• **What to do**: Every line below that holds the string "html" should be copied.

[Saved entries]

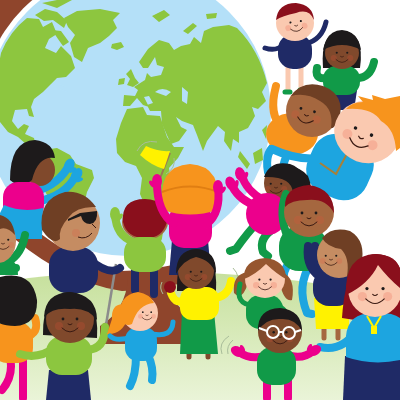
<!DOCTYPE html>
<html lang="en">
<head>
<meta charset="utf-8">
<title>Children around the globe</title>
<style>
:root{--sea:#b4e0f8;--land:#8dc63f;--wood:#8f452c;--pink:#ec008c;--navy:#1f2a66;--blue:#1da5e0;--green:#119a48;--lime:#8cc63f;--orange:#f7941d;--yellow:#fff200;--red:#8a0f1c;--black:#1d1a1b;--brown:#6f3f24;--fair:#fac9b0;--tan:#c58c62;--umber:#a5673f;--dark:#80492c}
html,body{margin:0;width:400px;height:400px;overflow:hidden;background:#fff}
svg{display:block}
.sea{fill:var(--sea)}.land{fill:var(--land)}.wood{fill:var(--wood)}.pink{fill:var(--pink)}.navy{fill:var(--navy)}.blue{fill:var(--blue)}.green{fill:var(--green)}.lime{fill:var(--lime)}.orange{fill:var(--orange)}.yellow{fill:var(--yellow)}.red{fill:var(--red)}.black{fill:var(--black)}.brown{fill:var(--brown)}.fair{fill:var(--fair)}.tan{fill:var(--tan)}.umber{fill:var(--umber)}.dark{fill:var(--dark)}
.limb{fill:none;stroke-width:8;stroke-linecap:round;stroke-linejoin:round}
.limb.thin{stroke-width:5}
.l-pink{stroke:var(--pink)}.l-navy{stroke:var(--navy)}.l-blue{stroke:var(--blue)}.l-green{stroke:var(--green)}.l-lime{stroke:var(--lime)}.l-orange{stroke:var(--orange)}.l-yellow{stroke:var(--yellow)}.l-fair{stroke:var(--fair)}.l-dark{stroke:var(--dark)}.l-umber{stroke:var(--umber)}.l-wood{stroke:var(--wood)}
.motion{fill:none;stroke:#a9bd9a}
</style>
</head>
<body>
<svg width="400" height="400" viewBox="0 0 400 400" role="img" aria-label="Children gathered around a large globe">
<defs>
<linearGradient id="grass" x1="0" y1="0" x2="0" y2="1"><stop offset="0" stop-color="#c6e09c"/><stop offset="1" stop-color="#eaf4d8"/></linearGradient>
<g id="face"><circle cx="-7" cy="-3" r="1.4" fill="#1d1a1b"/><circle cx="7" cy="-3" r="1.4" fill="#1d1a1b"/><g fill="#e8503a" opacity=".2"><circle cx="-11" cy="4" r="4"/><circle cx="11" cy="4" r="4"/></g><path d="M-8 6Q0 14 8 6M-2 2Q0 4 2 2" fill="none" stroke="#3a1a12" stroke-linecap="round"/></g>
<g id="hand"><ellipse cy="-3" rx="5" ry="7"/><ellipse cx="5" cy="0" rx="2" ry="4" transform="rotate(35 5 0)"/></g>
</defs>
<rect width="400" height="400" fill="#fff"/>
<path id="hill" d="M0 283Q60 270 180 272Q300 275 400 300V400H0Z" fill="url(#grass)"/>

<g id="globe-stand">
<path class="wood" d="M0 0H36Q14 22 0 54Z"/>
<path class="limb l-wood" style="stroke-width:20" d="M22 232Q70 272 122 281Q170 279 205 266"/>
<path class="wood" d="M128 278H168Q170 308 200 322V344H100V326Q126 310 128 278Z"/>
</g>
<g id="globe">
<circle cx="128" cy="113" r="148" fill="#fff"/>
<circle class="sea" cx="128" cy="113" r="143"/>
<g class="land">
<path d="M1 53Q10 31 27 18L39 19 43 27 52 22 57 34 49 39 45 48 56 53 61 46 71 56 75 68 66 77 57 78 51 84 43 92 34 99 31 107 34 117 29 116 27 109 15 110 12 121 18 129 24 124 29 126 25 134 34 138 36 147 45 149 38 151 27 145 18 137 8 132 0 122-8 100Z"/>
<path d="M35 15L45 9 57 12 67 21 64 28 53 20 44 21ZM52 30L61 31 69 42 63 46 58 39ZM42 3L57 0H72L57 8Z"/>
<path d="M64 18L77 11 100 9 120 13 113 20 117 28 109 36 100 43 88 48 82 62 74 57 70 43 75 35 68 27Z"/>
<path d="M44 150L57 148 70 155 76 164 92 170 94 178 87 192 84 205 74 216 66 235 63 246 55 232 54 207 43 188 36 176 38 163Z"/>
<path d="M112 44L121 42 124 47 117 50 111 48ZM126 74L131 69 135 78 139 83 133 87 127 85 130 79ZM119 79L125 78 124 84 118 85Z"/>
<path d="M123 106L124 95 135 96 138 90 134 87 145 80 147 73 151 77 161 75 164 67 157 65 155 57 148 68 143 68 139 62 148 49 159 40 169 43 174 50 181 46 190 44 194 37 201 43 204 31 213 27 229 25 237 28Q259 50 267 83L262 92 266 101 258 109 252 107 255 116 248 128 239 132 239 143 233 139 231 151 224 141 225 132 218 126 207 141 203 151 197 135 193 125 182 121 176 117 181 127 187 130 179 141 171 144 162 124 161 111 150 111 147 105 153 103 149 96 144 97 149 107 143 105 137 98 130 106Z"/>
<path d="M127 109L143 107 147 115 160 116 167 137 174 147 184 147 178 158 169 168 171 183 165 191 160 205 147 211 140 194 142 178 136 166 125 162 117 153 116 139 121 123ZM176 176L181 182 176 198 171 196Z"/>
<path d="M152 16L164 10 170 15 159 22ZM183 31L193 23 197 26 188 34ZM206 14L217 13 216 18 207 19ZM240 151L250 164 247 169 238 157ZM253 153L262 148 263 160 255 164ZM262 130L267 125 266 139Z"/>
</g>
<path class="sea" d="M155 92Q162 86 171 92L166 96ZM182 87L188 92 187 104 182 101ZM58 84L66 87 68 92 60 89Z"/>
</g>

<g id="boy-top">
<path class="limb thin l-fair" d="M288 64V90M301 64V87"/><path class="limb thin l-green" d="M285 92H290M300 90H305"/>
<path class="limb thin l-navy" d="M285 44Q276 52 265 48M305 44Q322 40 326 22"/>
<rect class="navy" x="278" y="34" width="34" height="35" rx="15"/>
<ellipse class="fair" cx="295" cy="23" rx="19" ry="18"/><path class="red" d="M276 20Q278 3 296 3Q313 5 314 20Q309 8 296 13Q282 16 276 20Z"/><use href="#face" transform="translate(296 24) rotate(-8) scale(.75)"/>
</g>
<g id="girl-top">
<path class="black" d="M323 68Q320 31 342 30Q365 32 360 68Z"/><path class="navy" d="M326 84H358L354 110H327Z"/>
<path class="limb l-green" d="M332 77Q314 82 317 68M353 78Q370 80 374 62"/>
<rect class="green" x="323" y="66" width="37" height="29" rx="13"/>
<ellipse class="dark" cx="342" cy="53" rx="17" ry="16"/><path class="black" d="M323 50Q327 31 342 31Q358 31 361 50Q342 40 323 50Z"/><use href="#face" transform="translate(342 55) scale(.75)"/>
</g>

<g id="boy-orange-shirt">
<path class="limb l-orange" d="M283 128Q268 116 276 86"/><path class="limb l-blue" d="M278 144Q264 150 268 172M296 146Q282 158 284 168"/>
<ellipse class="orange" cx="292" cy="134" rx="26" ry="21"/>
<circle class="umber" cx="312" cy="111" r="26"/><path class="brown" d="M291 96Q302 80 323 86Q346 95 339 120Q333 130 331 128Q334 109 320 101Q306 92 291 96Z"/><use href="#face" transform="translate(307 113) rotate(14)"/>
</g>
<g id="boy-blond">
<path class="limb l-blue" d="M325 157Q300 162 272 149M326 188Q308 196 296 186"/>
<rect class="blue" x="308" y="136" width="64" height="62" rx="25" transform="rotate(24 340 167)"/>
<path d="M349 150L336 174 320 163" fill="none" stroke="#a6803a" stroke-width="2"/>
<ellipse class="fair" cx="367" cy="132" rx="33" ry="31" transform="rotate(20 367 132)"/>
<path class="orange" d="M346 109Q352 102 363 102L358 96 373 100 372 95 385 99 400 96V148L396 151Q395 129 381 121Q372 107 346 109Z"/><use href="#face" transform="translate(362 135) rotate(24) scale(1.25)"/>
</g>

<g id="girl-pink-climbing">
<path class="limb l-green" d="M258 222Q248 232 236 249L230 251M275 228Q258 238 263 252L268 256"/>
<path class="limb l-pink" d="M257 206Q240 201 232 186M263 200Q246 190 242 176"/>
<g class="pink"><use href="#hand" transform="translate(232 186) rotate(-25)"/><use href="#hand" transform="translate(241 177) rotate(-15)"/></g>
<path class="black" d="M272 174Q292 158 308 176Q318 201 296 211Q276 205 272 174Z"/>
<ellipse class="dark" cx="281" cy="183" rx="17" ry="18"/><path class="black" d="M264 177Q270 160 290 164Q308 170 305 196Q296 204 293 193Q292 176 264 177Z"/>
<ellipse class="pink" cx="267" cy="214" rx="21" ry="21"/><use href="#face" transform="translate(276 186) scale(.75)"/>
</g>
<g id="boy-green-shirt">
<path class="limb l-blue" d="M292 260Q281 270 284 286M311 263Q296 286 307 313L312 314"/>
<path class="limb l-green" d="M288 238Q278 214 286 194M319 238Q332 248 327 259"/>
<rect class="green" x="279" y="226" width="48" height="45" rx="20"/>
<ellipse class="umber" cx="309" cy="212" rx="25" ry="25"/><path class="red" d="M285 207Q284 187 309 185Q334 189 334 213Q326 198 307 200Q291 200 285 207Z"/><use href="#face" transform="translate(309 216)"/>
</g>

<g id="boy-navy-shirt">
<path class="limb thin l-umber" d="M324 320V338M338 320V338"/>
<path class="yellow" d="M314 298H349V329H316Z"/><path class="limb l-navy" d="M325 280Q305 270 308 246M322 277Q312 262 315 246"/>
<rect class="navy" x="313" y="269" width="40" height="37" rx="16"/>
<ellipse class="tan" cx="339" cy="255" rx="22" ry="23"/><path class="brown" d="M322 238Q332 226 350 231Q367 241 361 266Q354 277 347 276Q350 258 341 249Q327 247 322 238Z"/><use href="#face" transform="translate(331 258) scale(.75)"/>
</g>

<g id="girl-blue-sleeves">
<path class="limb l-blue" d="M34 192Q60 184 69 165M36 202Q66 196 76 175"/>
<g class="blue"><use href="#hand" transform="translate(68 168) rotate(25)"/><use href="#hand" transform="translate(75 177) rotate(35)"/></g>
<ellipse class="dark" cx="40" cy="170" rx="15" ry="16"/><path class="black" d="M10 180Q10 141 35 140Q53 142 55 158Q38 155 32 180Q21 190 10 180Z"/>
<rect class="pink" x="3" y="182" width="41" height="38" rx="15"/><path class="blue" d="M4 205Q22 213 43 208L42 239H0V213Z"/>
</g>
<g id="child-left-edge">
<path class="limb l-green" d="M-2 268H16M8 262Q22 254 25 235"/><path class="green" d="M0 256Q18 257 18 275H0Z"/>
<ellipse class="tan" cx="-2" cy="241" rx="18" ry="22"/><path class="brown" d="M0 215Q13 218 15 235Q7 226 0 229Z"/><use href="#face" transform="translate(3 242) scale(.75)"/>
</g>

<g id="child-with-flag">
<path class="limb l-lime" d="M134 242Q116 236 115 214M158 238Q164 206 157 181"/><use class="lime" href="#hand" transform="translate(115 217)"/><path class="limb l-navy" d="M135 266V290M154 266V294"/>
<ellipse class="umber" cx="145" cy="222" rx="23" ry="18"/><path class="red" d="M123 222Q121 199 145 199Q168 200 167 222Q162 239 145 238Q127 238 123 222Z"/>
<rect class="lime" x="124" y="237" width="42" height="35" rx="15"/>
<path d="M170 153L157 186" stroke="#9a7b52" stroke-width="2"/><path class="yellow" d="M146 146Q158 152 170 151L164 169Q152 166 140 155Z"/><path class="motion" d="M137 151Q143 139 157 142M166 174Q176 168 174 158"/>
</g>
<g id="girl-orange-hair">
<path class="navy" d="M172 240H208L211 275H169Z"/><rect class="pink" x="169" y="204" width="43" height="44" rx="15"/>
<path class="orange" d="M163 210Q156 166 190 164Q224 166 217 210Q190 219 163 210Z"/><path d="M162 192Q190 181 218 192" fill="none" stroke="#e07e12" stroke-width="2"/>
<path class="limb l-pink" d="M174 224Q157 212 157 183M207 224Q221 212 218 188"/>
<g class="pink"><use href="#hand" transform="translate(157 184) scale(-1 1)"/><use href="#hand" transform="translate(218 190)"/></g>
</g>

<g id="man-with-cane">
<path d="M116 264L105 331" stroke="#8c8c8c" stroke-width="2.5"/>
<path class="limb l-navy" d="M90 260Q110 276 120 268"/>
<rect class="navy" x="49" y="247" width="49" height="46" rx="18"/>
<ellipse class="tan" cx="73" cy="223" rx="27" ry="28"/><path class="brown" d="M42 230Q38 199 65 192Q84 190 96 207Q77 206 69 217Q58 229 60 239Q53 246 42 230Z"/>
<path class="black" d="M68 219L80 213 97 211Q98 223 90 224Q83 224 81 216L68 221Z"/><path d="M78 237Q86 240 92 233M92 224L96 228" fill="none" stroke="#3a1a12"/><circle cx="76" cy="233" r="4" fill="#e8503a" opacity=".2"/>
</g>

<g id="woman-yellow-top">
<path class="black" d="M177 291Q176 250 196 249Q218 251 216 291Z"/><path class="limb thin l-dark" d="M189 343V357M208 343V357"/>
<path class="green" d="M182 311H214L218 354H180Z"/><path class="limb l-yellow" d="M187 298Q176 307 171 293M208 298Q228 300 231 281"/>
<rect class="yellow" x="180" y="287" width="39" height="33" rx="12"/>
<ellipse class="dark" cx="196" cy="271" rx="18" ry="18"/><path class="black" d="M176 274Q176 250 196 249Q217 250 216 274Q211 260 196 257Q183 260 176 274Z"/><use href="#face" transform="translate(196 274) scale(.75)"/>
<circle class="red" cx="170" cy="287" r="6"/><path class="motion" d="M162 282Q159 288 163 294M233 268Q241 276 237 288"/>
</g>
<g id="girl-pigtails">
<path fill="#96562f" d="M247 272Q232 275 234 293Q242 302 248 283ZM282 272Q296 278 292 300Q284 302 280 284Z"/>
<path class="limb thin l-green" d="M253 305Q235 305 240 284M277 305Q290 312 287 322"/><rect class="green" x="246" y="295" width="37" height="34" rx="14"/>
<ellipse class="fair" cx="265" cy="279" rx="20" ry="19"/><path fill="#96562f" d="M244 279Q243 260 265 258Q286 260 286 279Q278 275 266 264Q255 275 244 279Z"/><use href="#face" transform="translate(265 282) scale(.8)"/>
</g>

<g id="child-orange-shirt">
<path class="limb l-pink" d="M10 357Q14 376 2 390M23 357V398"/><path class="limb l-orange" d="M25 337Q40 334 35 318"/>
<rect class="orange" x="-8" y="322" width="41" height="41" rx="15"/><path class="black" d="M-4 278Q32 268 37 300Q38 325 15 326Q0 326-5 320Z"/>
</g>
<g id="girl-lime-top">
<path class="black" d="M43 335Q42 294 70 292Q100 296 97 338Z"/><path class="navy" d="M49 370H88L91 400H46Z"/>
<path class="limb l-lime" d="M56 347Q38 360 20 354M86 350Q105 350 105 327"/><rect class="lime" x="46" y="336" width="46" height="39" rx="16"/>
<ellipse class="dark" cx="70" cy="319" rx="24" ry="24"/><path class="black" d="M44 317Q45 293 70 292Q97 295 97 320Q87 307 70 309Q53 307 44 317Z"/><use href="#face" transform="translate(70 322)"/>
</g>
<g id="girl-ponytail">
<path class="orange" d="M128 305Q111 301 112 319L107 334Q122 335 128 318Z"/>
<path class="limb l-blue" d="M136 355Q136 375 130 386M148 355Q154 368 152 380"/>
<path class="limb thin l-blue" d="M132 337Q116 342 110 336M152 334Q172 338 173 322"/><rect class="blue" x="125" y="327" width="32" height="34" rx="13"/>
<ellipse class="fair" cx="140" cy="313" rx="18" ry="18"/><path class="orange" d="M120 317Q118 295 138 292Q150 294 154 303Q138 304 132 324Q124 328 120 317Z"/><use href="#face" transform="translate(147 314) scale(.6)"/>
</g>

<g id="woman-red-hair">
<path class="red" d="M342 318Q346 255 376 254Q397 255 400 270V327Z"/><path class="navy" d="M345 356H400V400H343Z"/>
<path class="limb l-blue" d="M356 331Q342 352 320 347"/><path class="blue" d="M346 336Q348 313 373 313Q392 312 400 318V360Q372 366 346 357Z"/>
<ellipse class="fair" cx="375" cy="289" rx="27" ry="28"/><path class="red" d="M346 295Q344 255 376 254Q394 255 400 268V288Q388 278 378 265Q369 284 346 295Z"/><use href="#face" transform="translate(375 292) scale(1.15)"/>
<path d="M367 316L374 328 381 316" fill="none" stroke="#fff200" stroke-width="2"/><rect class="yellow" x="371" y="326" width="6" height="8"/>
</g>
<g id="child-with-glasses">
<path class="limb l-pink" d="M264 356Q250 360 239 352M291 356Q304 359 313 351"/>
<g class="pink"><use href="#hand" transform="translate(240 353) rotate(-60)"/><use href="#hand" transform="translate(312 352) rotate(60) scale(-1 1)"/></g>
<path class="limb l-pink" d="M267 376V398M288 376V398"/>
<rect class="green" x="257" y="347" width="39" height="38" rx="15"/>
<ellipse class="dark" cx="280" cy="332" rx="22" ry="21"/><path class="black" d="M258 331Q257 309 280 308Q302 310 302 331Q295 318 281 319Q266 318 258 331Z"/>
<use href="#face" transform="translate(280 335) scale(.9)"/><g fill="none" stroke="#fff" stroke-width="2"><circle cx="273" cy="332" r="6"/><circle cx="289" cy="333" r="6"/><path d="M279 332H283M267 331L259 328M295 332L301 330"/></g>
<path class="motion" d="M229 336Q218 343 222 354M233 340Q226 346 228 354"/>
</g>
</svg>
</body>
</html>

• **Worked solution**:
<!DOCTYPE html>
<html lang="en">
html,body{margin:0;width:400px;height:400px;overflow:hidden;background:#fff}
</html>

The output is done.